So he called up the fair coordinator and explained that he still wanted to be involved, but in a different capacity. To Mr. Szostek’s surprise, however, the coordinator said there was not going to be a fair that year. “Nobody wanted to coordinate it,” Mr. Szostek related. “And I said, ‘That’s a shame, it’s such a nice event.’”

At which point, the coordinator asked him if he wanted to do it. Mr. Szostek said he thought, “How hard could it be?” Thirty years later, he is still at the helm.

Susan Winsniewski has come to the Custer Fair for the past 20 years to exhibit and sell her airbrushed clothing and accessories. This year, she occupied booth C-58, her usual spot, on Custer Avenue just south of Main Street. “It’s always a fun show. It’s run very well and people are very enthusiastic,” Ms. Winsniewski said. “The crowd, the music, the street entertainers, the art — everybody seems to have a good time.”

Ms. Winsniewski noted that over the past few years, the composition of fair exhibitors has evolved to include booths offering commercial products in addition to stands featuring artisan crafts. “People like to buy manufactured goods too, but at least they’re in a different section,” she said. Most of the booths on Custer Avenue were dedicated to arts and crafts vendors.

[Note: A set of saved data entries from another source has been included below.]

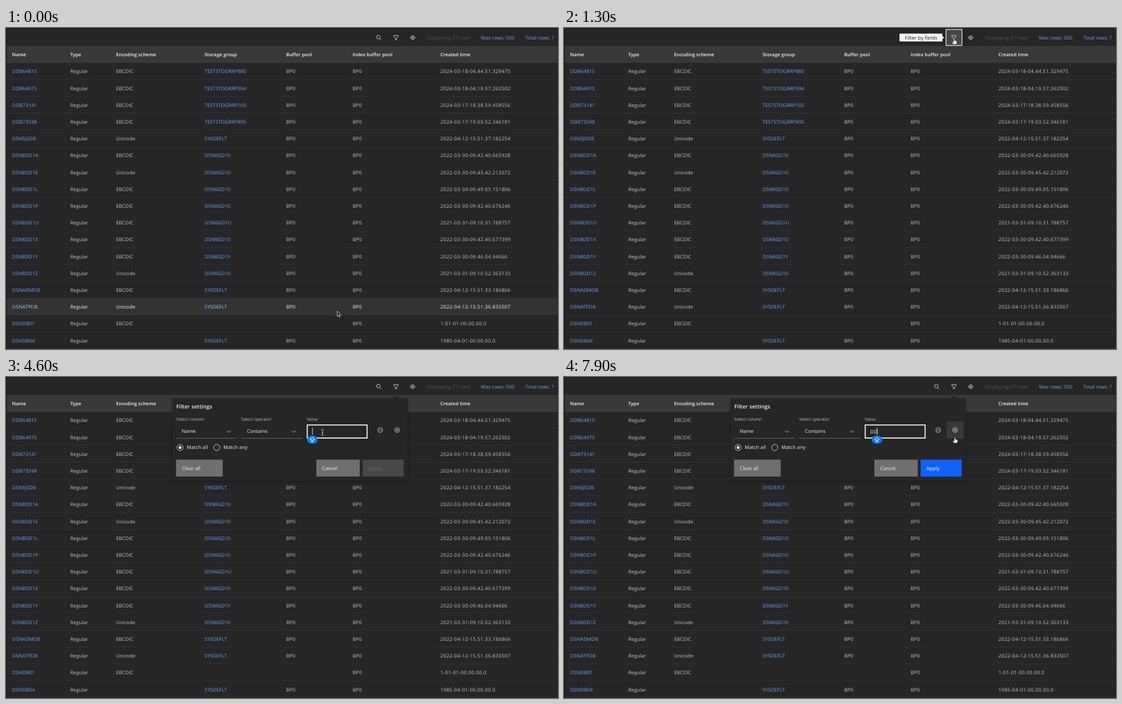
An HTML page for the animation above (8 s loop, 859 by 500 pixels).

```html
<!DOCTYPE html>
<html lang="en">
<head>
<meta charset="utf-8">
<title>Database list filter</title>
<style>
  html, body { margin: 0; height: 100%; overflow: hidden; background: #262626; }
  svg { display: block; width: 859px; height: 500px; }
  text { font: 7.64px "Open Sans", "Noto Sans", sans-serif; letter-spacing: .07px; text-rendering: geometricPrecision; fill: #c6c6c6; white-space: pre; }
  .head { font-weight: 600; font-size: 7.3px; fill: #f4f4f4; }
  .title { font-weight: 600; font-size: 8.4px; fill: #f4f4f4; }
  .label { font-size: 6.5px; }
  .time { letter-spacing: .33px; }
  .link { fill: #6fa2f8; }
  .lit { fill: #f4f4f4; }
  .dim { fill: #525252; }
  .hover text { fill: #f4f4f4; }
  .hover .link { fill: #a6c8ff; }
  .row rect { fill: #262626; }
  .hover rect { fill: #333; }
  .icon { fill: none; stroke: #e0e0e0; stroke-width: .8; }
</style>
</head>
<body>
<svg id="stage" viewBox="0 0 859 500"></svg>
<script>
const stage = document.getElementById("stage");

function add(parent, tag, attrs = {}, content) {
  const el = document.createElementNS("http://www.w3.org/2000/svg", tag);
  for (const k in attrs) el.setAttribute(k, attrs[k]);
  if (content !== undefined) el.textContent = content;
  return parent.appendChild(el);
}
const group = (parent = stage, cls = "") => add(parent, "g", { class: cls });
const rect = (p, x, y, width, height, fill, more) => add(p, "rect", { x, y, width, height, fill, ...more });
// y is the vertical middle of the capitals
const text = (p, x, y, str, cls = "") => add(p, "text", { x, y: y + 2.7, class: cls }, str);
const icon = (p, d, more) => add(p, "path", { d, class: "icon", ...more });
const ring = (p, cx, cy, r) => add(p, "circle", { cx, cy, r, class: "icon" });
const show = (el, on) => el.setAttribute("visibility", on ? "visible" : "hidden");

// ---- table ----
const TOP = 54.4, ROW = 26.2;
const columns = [9.6, 100, 171.3, 309, 436, 539.5, 676];
const styles = ["link", "", "", "link", "", "", "time"];
const E = "EBCDIC", U = "Unicode", S = "SYSDEFLT", G = "DSN8GD10";
const data = [
  ["DDB64815", E, "TESTSTOGRRP880", "2024-03-18-04.44.51.329475"],
  ["DDB64975", E, "TESTSTOGRRP594", "2024-03-18-04.19.57.262502"],
  ["DDB73141", E, "TESTSTOGRRP103", "2024-03-17-18.38.59.458556"],
  ["DDB73598", E, "TESTSTOGRRP895", "2024-03-17-19.03.52.346181"],
  ["DSN5JSDB", U, S, "2022-04-12-15.51.37.182254"],
  ["DSN8DD1A", E, G, "2022-03-30-09.42.40.665928"],
  ["DSN8DD1E", U, G, "2022-03-30-09.45.42.212072"],
  ["DSN8DD1L", E, G, "2022-03-30-09.49.05.151806"],
  ["DSN8DD1P", E, G, "2022-03-30-09.42.40.676246"],
  ["DSN8DD1U", E, "DSN8GD1U", "2021-03-31-09.10.31.788757"],
  ["DSN8DD1X", E, G, "2022-03-30-09.42.40.677399"],
  ["DSN8DD1Y", E, "DSN8GD1Y", "2022-03-30-09.46.04.94666"],
  ["DSN8DD1Z", U, G, "2021-03-31-09.10.52.363133"],
  ["DSNADMDB", E, S, "2022-04-12-15.51.33.186866"],
  ["DSNATPDB", U, S, "2022-04-12-15.51.36.833507"],
  ["DSNDB01", E, "", "1-01-01-00.00.00.0"],
  ["DSNDB04", "", S, "1985-04-01-00.00.00.0"]
];
const rows = data.map(([name, scheme, store, time], i) => {
  const g = group(stage, "row"), y = TOP + ROW * i;
  rect(g, 0, y, 859, ROW);
  add(g, "path", { d: `M0 ${y + ROW - .4}H859`, stroke: "#393939", "stroke-width": .7 });
  [name, "Regular", scheme, store, store && "BP0", "BP0", time].forEach((s, c) =>
    text(g, columns[c], y + 13.2, s, styles[c]));
  return g;
});
rect(stage, 0, 28, 859, 26.4, "#393939");
["Name", "Type", "Encoding scheme", "Storage group", "Buffer pool", "Index buffer pool", "Created time"]
  .forEach((s, c) => text(stage, columns[c], 41.2, s, "head"));

// ---- toolbar ----
const filterBtn = rect(stage, 594.4, 2.2, 24.9, 25, "#262626");
ring(stage, 579.4, 14.2, 2.8);
icon(stage, "M581.5 16.3L584 18.8");
icon(stage, "M603.5 11.7H610.2V13L607.9 15.6V18.3H605.8V15.6L603.5 13Z");
icon(stage, "M629 15Q632.8 9 636.7 15Q632.8 21 629 15Z");
ring(stage, 632.8, 15, 1.4);
text(stage, 655, 15, "Displaying 37 rows", "dim");
text(stage, 739, 15, "Max rows: 500", "link");
text(stage, 808, 15, "Total rows: ?", "link");
rect(stage, 0, 0, 859, 1, "#161616");
rect(stage, 0, 0, 1, 500, "#161616");

const tip = group();
add(tip, "path", { d: "M523 8.7H588Q589 8.7 589 9.7V13L591.6 15 589 17V20Q589 21 588 21H523Q522 21 522 20V9.7Q522 8.7 523 8.7Z", fill: "#f4f4f4" });
text(tip, 530.5, 15, "Filter by fields").style.fill = "#161616";

// ---- filter panel ----
const panel = group();
panel.style.filter = "drop-shadow(0 1px 2px rgba(0,0,0,.35))";
add(panel, "path", { d: "M259 33.5H601.5L606.7 29.5 612 33.5H625V161.5H259Z", fill: "#262626" });
text(panel, 265, 46, "Filter settings", "title");
[[265, "Select column"], [366, "Select operator"], [468, "Value"]].forEach(([x, s]) => text(panel, x, 65.2, s, "label"));

const fieldX = [265, 366.4, 468];
const fields = fieldX.map(x => {
  const box = rect(panel, x, 74, 94.5, 21.5, "#262626");
  rect(panel, x, 95, 94.5, .8, "#6f6f6f");
  return box;
});
[[273.5, "Name", 344], [375, "Contains", 445]].forEach(([x, s, cx]) => {
  text(panel, x, 84.7, s, "lit");
  icon(panel, `M${cx} 83.5L${cx + 2.8} 86.3 ${cx + 5.6} 83.5`);
});

const plusBox = rect(panel, 595.5, 69.5, 26.2, 26.2, "#393939");
for (const x of [582.4, 608.6]) {
  ring(panel, x, 82.6, 3.7);
  icon(panel, `M${x - 2} 82.6h4`);
}
icon(panel, "M608.6 80.6v4");

[[271, "Match all"], [328, "Match any"]].forEach(([x, s]) => {
  ring(panel, x, 109.8, 4.8);
  text(panel, x + 10.3, 109.6, s, "lit");
});
add(panel, "circle", { cx: 271, cy: 109.8, r: 2.4, fill: "#f4f4f4" });

const button = (x, w, s, fill) => [rect(panel, x, 128.7, w, 26.4, fill), text(panel, x + 9, 142, s, "lit")];
button(264.7, 72.5, "Clear all", "#6f6f6f");
button(483, 67.5, "Cancel", "#6f6f6f");
const [applyBox, applyText] = button(555, 63.8, "Apply", "#484848");

const focus = group(panel);
rect(focus, 468.7, 74.7, 93.2, 20.3, "#262626", { stroke: "#fff", "stroke-width": 1.5 });
const typed = text(focus, 476.6, 84.8, "", "lit");
const caret = rect(focus, 0, 79, .9, 11, "#e0e0e0");
const badge = group(focus);
rect(badge, -8, -6.2, 16, 12.4, "#0a7cff", { rx: 6 });
add(badge, "path", { d: "M0 -3.8L3.6 -.2H1.6V1.9H-1.6V-.2H-3.6ZM-1.6 3.5H1.6", fill: "none", stroke: "#fff", "stroke-width": .9 });

// ---- pointer ----
const shape = (d, fill, stroke) => add(stage, "path", { d, fill, stroke, "stroke-width": .7, "stroke-linejoin": "round" });
const pointers = {
  arrow: shape("M0 0V8L1.8 6.4 3 9.2 4.4 8.6 3.2 5.9H5.7Z", "#111", "#fff"),
  hand: shape("M-.9 .6Q0 -.7 .9 .6V3.4Q1.8 2.8 2.4 3.7 3.3 3.2 3.8 4.2 4.8 4 4.8 5.2V7L3.9 9.6H-1.2L-3.2 6.3Q-3.2 4.8 -1.9 5.5L-.9 6.4Z", "#fff", "#111"),
  beam: shape("M-2 -4.4Q0 -4.6 0 -3.4 0 -4.6 2 -4.4M0 -3.4V3.6M-1.2 .8H1.2M-2 4.6Q0 4.8 0 3.6 0 4.8 2 4.6", "none", "#eee")
};
const path = [
  [0, 515.5, 441], [100, 515.5, 441], [1000, 606.8, 16], [1500, 606.8, 16],
  [2100, 474.5, 95.5], [2400, 487, 91], [2800, 303, 86], [3200, 369, 88.3],
  [3600, 492.5, 86.2], [7200, 492.5, 86.2], [7550, 566, 55], [7900, 608, 93.5], [8000, 608, 93.5]
];
function pointerAt(t) {
  const i = path.findIndex(p => p[0] > t);
  const [t0, x0, y0] = path[i - 1], [t1, x1, y1] = path[i];
  const u = (t - t0) / (t1 - t0), k = u * u * (3 - 2 * u);
  return [x0 + (x1 - x0) * k, y0 + (y1 - y0) * k];
}

const OPEN = 1500, FOCUS = 3600, TYPE = 6700, HOVER_LAG = 100;
const inside = ([x, y], l, t, w, h) => x >= l && x < l + w && y >= t && y < t + h;
const onFilter = p => inside(p, 594, 2, 26, 26);
const onPlus = p => inside(p, 595.5, 69.5, 26.2, 26.2);
const onField = (p, i) => inside(p, fieldX[i], 74, 94.5, 21.4);

function draw(t) {
  const pos = pointerAt(t), late = pointerAt(Math.max(0, t - HOVER_LAG));
  const open = t >= OPEN, active = t >= FOCUS;
  const count = t < TYPE ? 0 : t < TYPE + 100 ? 1 : 2;

  const over = open ? -1 : Math.floor((late[1] - TOP) / ROW);
  rows.forEach((g, i) => g.classList.toggle("hover", i === over));

  filterBtn.setAttribute("fill", onFilter(late) ? "#474747" : "#262626");
  filterBtn.setAttribute("stroke", t >= 1100 && !active ? "#fff" : "none");
  filterBtn.setAttribute("stroke-width", open ? 1.5 : 1);
  show(tip, onFilter(late));

  show(panel, open);
  fields.forEach((f, i) => f.setAttribute("fill", i < 2 && onField(late, i) ? "#333" : "#262626"));
  plusBox.setAttribute("fill", onPlus(late) ? "#393939" : "#262626");
  applyBox.setAttribute("fill", count ? "#0f62fe" : "#484848");
  applyText.style.fill = count ? "#fff" : "#6f6f6f";

  const blinkFrom = count ? TYPE + 100 : FOCUS;
  const caretX = 476.5 + 5.2 * count;
  focus.setAttribute("display", active ? "inline" : "none");
  typed.textContent = "D".repeat(count);
  caret.setAttribute("x", caretX);
  caret.setAttribute("opacity", t < blinkFrom || Math.floor((t - blinkFrom) / 500) % 2 === 0 ? 1 : 0);
  const grow = Math.min(1, Math.max(0, (t - FOCUS + 100) / 300));
  badge.setAttribute("transform", `translate(${caretX + .2} 97.6) scale(${grow})`);

  const kind = open && onField(pos, 2) ? "beam" : onFilter(pos) || open && onPlus(pos) ? "hand" : "arrow";
  for (const k in pointers) {
    show(pointers[k], k === kind);
    pointers[k].setAttribute("transform", `translate(${pos})`);
  }
}

const STEP = 100, LOOP = 8000;
function tick() {
  draw(Math.floor(performance.now() % LOOP / STEP) * STEP);
  requestAnimationFrame(tick);
}
tick();
</script>
</body>
</html>
```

This year marked Maria Burk’s first time exhibiting at the Custer Fair. Ms. Burk specializes in sterling silver and precious stone wire wrapping. “It’s a great fair,” Ms. Burk said. “People are nice and the people running the show are very friendly, very helpful.”

As for the attendees, Ms. Burk laughed, “They’re still a little tired and hot this morning, but they’ve been great too.” Indeed, temperatures around 80 degrees led to long lines at the soft-serve ice cream vendor.

Great spirit aside, some vendors witnessed more browsing than buying. “A lot of people are coming by, but you can really tell that the economy has hurt people,” said Michele Feder-Nadoff, the founder of Cuentos Foundation, a non-profit organization that promotes the art and culture of Michoacán, Mexico. However, the lack of buyers was not terribly discouraging to her, she said, as her primary reason for being at the fair was education. “We’re at the fair to promote the idea that immigrants from Michoacán come from very wealthy cultures and have rich traditions, to counter what everyone hears about drug trafficking and things like that,” Ms. Feder-Nadoff said.

For others, though, the lack of buyers made for a rough show. “The fee for booth space here is very expensive compared to other shows,” said Laura Chaiken of La Rua Enamels, who drove in from Bloomington, Ind., to exhibit. Ms. Chaiken has participated in the Custer Fair on and off for the past 20 years. “It’s not that great this year. I’m not sure if it’s the economy or the weather, but we need to make more money in order for it to be fruitful,” Ms. Chaiken explained.

While the show may have been challenging for some vendors, the attendees undoubtedly enjoyed the event. “It’s a beautiful day!” exclaimed Anna Bleier, a 19-year-old attendee. “I’ve been coming to Custer every year since I was two years old. People are awesome here. I love talking to the vendors. Everyone is nice and they have really good lemonade!”